The Canadian Bison Association and the National Farm Animal Care Council developed a guideline to make sure animals are being treated properly. Animal health and well-being is important to bison farmers. The farmer makes sure they have enough food, water, and a clean environment. Vaccinations are given to bison to protect them from diseases.

A bison is in a pasture eating and has some grass hanging from its mouth.

This buffalo is eating hay.

A mom bison and her two babies are standing next to each other in a pasture with a fence in the background.

This buffalo and her two calves are in the pasture.

An illustration of three buffalo; two adults and one baby, as well as a tree on a white background..
A male bison will weigh around 2,000 pounds and a female will weigh around 1,100 pounds.

Animal Housing

Bison are kept outdoors all year long. They have thick fur that helps to keep them warm. They eat grass and shrubs in the summer, and during the winter they find grass under the snow.

A bison is grazing n a grassy pasture with trees in the background.

This buffalo is eating grass in the pasture.

A bison is walking in the snow, with snow on its face.

Buffalo have to dig through snow to find food in the winter.

Bison fences are high and important. If the pasture gets a lot of snow during the winter, the fence will be built higher than normal.
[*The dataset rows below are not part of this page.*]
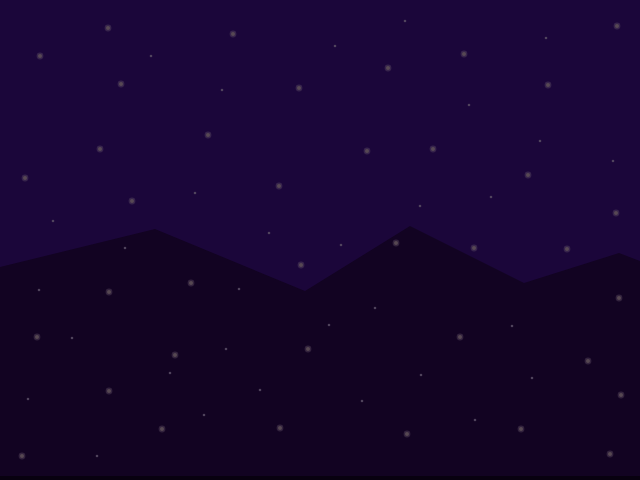
<!DOCTYPE html>
<html lang="en">
<head>
<meta charset="utf-8">
<title>Night mountains</title>
<style>
:root {
  --sky: #1b063a;
  --mountain: #120322;
  --ground-edge: #080110;
  --glow: #66586a;
  --star-core: #5d4f56;
  --spark: #574a62;
}
html, body { margin: 0; height: 100%; overflow: hidden; background: var(--sky); }
.night { display: block; width: 640px; height: 480px; }
.sky { fill: var(--sky); }
.mountains { fill: var(--mountain); }
.ground-edge { fill: var(--ground-edge); }
.halo { fill: var(--glow); opacity: .38; }
.core { fill: var(--star-core); opacity: .85; }
.spark { fill: var(--spark); opacity: .9; }
</style>
</head>
<body>
<svg class="night" viewBox="0 0 640 480" role="img" aria-label="Stars over dark mountains at night">
  <defs>
    <g id="star">
      <circle class="halo" r="3.4"/>
      <circle class="core" r="2"/>
    </g>
    <circle id="spark" class="spark" r="1.3"/>
  </defs>
  <rect class="sky" width="640" height="480"/>
  <polygon class="mountains" points="0,267 155,229 305,291 410,226 524,283 619,253 640,261 640,480 0,480"/>
  <rect class="ground-edge" y="476" width="640" height="4"/>
  <g id="large-stars">
    <use href="#star" x="108" y="28"/>
    <use href="#star" x="40" y="56"/>
    <use href="#star" x="233" y="34"/>
    <use href="#star" x="121" y="84"/>
    <use href="#star" x="299" y="88"/>
    <use href="#star" x="388" y="68"/>
    <use href="#star" x="464" y="54"/>
    <use href="#star" x="617" y="26"/>
    <use href="#star" x="548" y="85"/>
    <use href="#star" x="208" y="135"/>
    <use href="#star" x="100" y="149"/>
    <use href="#star" x="367" y="151"/>
    <use href="#star" x="433" y="149"/>
    <use href="#star" x="25" y="178"/>
    <use href="#star" x="132" y="201"/>
    <use href="#star" x="279" y="186"/>
    <use href="#star" x="528" y="175"/>
    <use href="#star" x="616" y="213"/>
    <use href="#star" x="396" y="243"/>
    <use href="#star" x="474" y="248"/>
    <use href="#star" x="567" y="249"/>
    <use href="#star" x="301" y="265"/>
    <use href="#star" x="191" y="283"/>
    <use href="#star" x="109" y="292"/>
    <use href="#star" x="619" y="298"/>
    <use href="#star" x="37" y="337"/>
    <use href="#star" x="175" y="355"/>
    <use href="#star" x="308" y="349"/>
    <use href="#star" x="460" y="337"/>
    <use href="#star" x="588" y="361"/>
    <use href="#star" x="109" y="391"/>
    <use href="#star" x="621" y="395"/>
    <use href="#star" x="162" y="429"/>
    <use href="#star" x="280" y="428"/>
    <use href="#star" x="407" y="434"/>
    <use href="#star" x="521" y="429"/>
    <use href="#star" x="22" y="456"/>
    <use href="#star" x="610" y="454"/>
  </g>
  <g id="small-stars">
    <use href="#spark" x="151" y="56"/>
    <use href="#spark" x="222" y="90"/>
    <use href="#spark" x="335" y="46"/>
    <use href="#spark" x="405" y="21"/>
    <use href="#spark" x="546" y="38"/>
    <use href="#spark" x="469" y="105"/>
    <use href="#spark" x="540" y="141"/>
    <use href="#spark" x="613" y="161"/>
    <use href="#spark" x="195" y="193"/>
    <use href="#spark" x="491" y="197"/>
    <use href="#spark" x="420" y="206"/>
    <use href="#spark" x="53" y="221"/>
    <use href="#spark" x="269" y="233"/>
    <use href="#spark" x="125" y="248"/>
    <use href="#spark" x="341" y="245"/>
    <use href="#spark" x="39" y="290"/>
    <use href="#spark" x="239" y="289"/>
    <use href="#spark" x="375" y="308"/>
    <use href="#spark" x="329" y="325"/>
    <use href="#spark" x="512" y="326"/>
    <use href="#spark" x="72" y="338"/>
    <use href="#spark" x="226" y="349"/>
    <use href="#spark" x="170" y="373"/>
    <use href="#spark" x="421" y="375"/>
    <use href="#spark" x="532" y="378"/>
    <use href="#spark" x="260" y="390"/>
    <use href="#spark" x="28" y="399"/>
    <use href="#spark" x="362" y="401"/>
    <use href="#spark" x="204" y="415"/>
    <use href="#spark" x="475" y="420"/>
    <use href="#spark" x="97" y="456"/>
  </g>
</svg>
</body>
</html>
The pens that the farmers use to feed the Bison in during the winter are built using wood and steel so they are strong enough to hold the bison in.

A large steel gate and a tall fence that is attached to it are shown, with buffalo in a pasture in the background.

Buffalo are very large animals and can jump, so tall, heavy-duty fences are required to keep them in the pasture.

These bison farmers are talking about what life is like on a bison farm and in the bison industry in Saskatchewan.


There is not as much technology used on bison farms compared to other types of farms. Bison are naturally hardy. They are well adapted to the extremes of Saskatchewan weather and eat the food that nature produces on the Canadian Prairies. Bison handle the winter weather well.

A bison is walking in the snow, with snow on its face.

Bison adjust well to living outdoors – they are naturally hardy.

All bison must have an ear tag which contains a unique number to tell the bison apart and to keep track of each animal’s history. Farmers also keep track of when the bison was born, how many calves they may have had, and if they were sick and needed to be treated. This number is used for food safety and traceability if needed. Bison farms will use computers to keep track of information that is collected from the ear tags.

A closeup of a bison wearing an ear tag is shown.

Ear tags allow bison farmers to track information about each animal.


The main use for bison is their meat, but there are other products that are byproducts of processing cows.


Bison is a healthy lean red meat. It has higher protein and iron than other red meats, such as beef. Bison meat is lower in calories, fat, and cholesterol than beef, pork, and skinless chicken meat.


A steak with some roasted vegetables are shown on a plate.

Buffalo meat is very lean and a healthy choice to eat.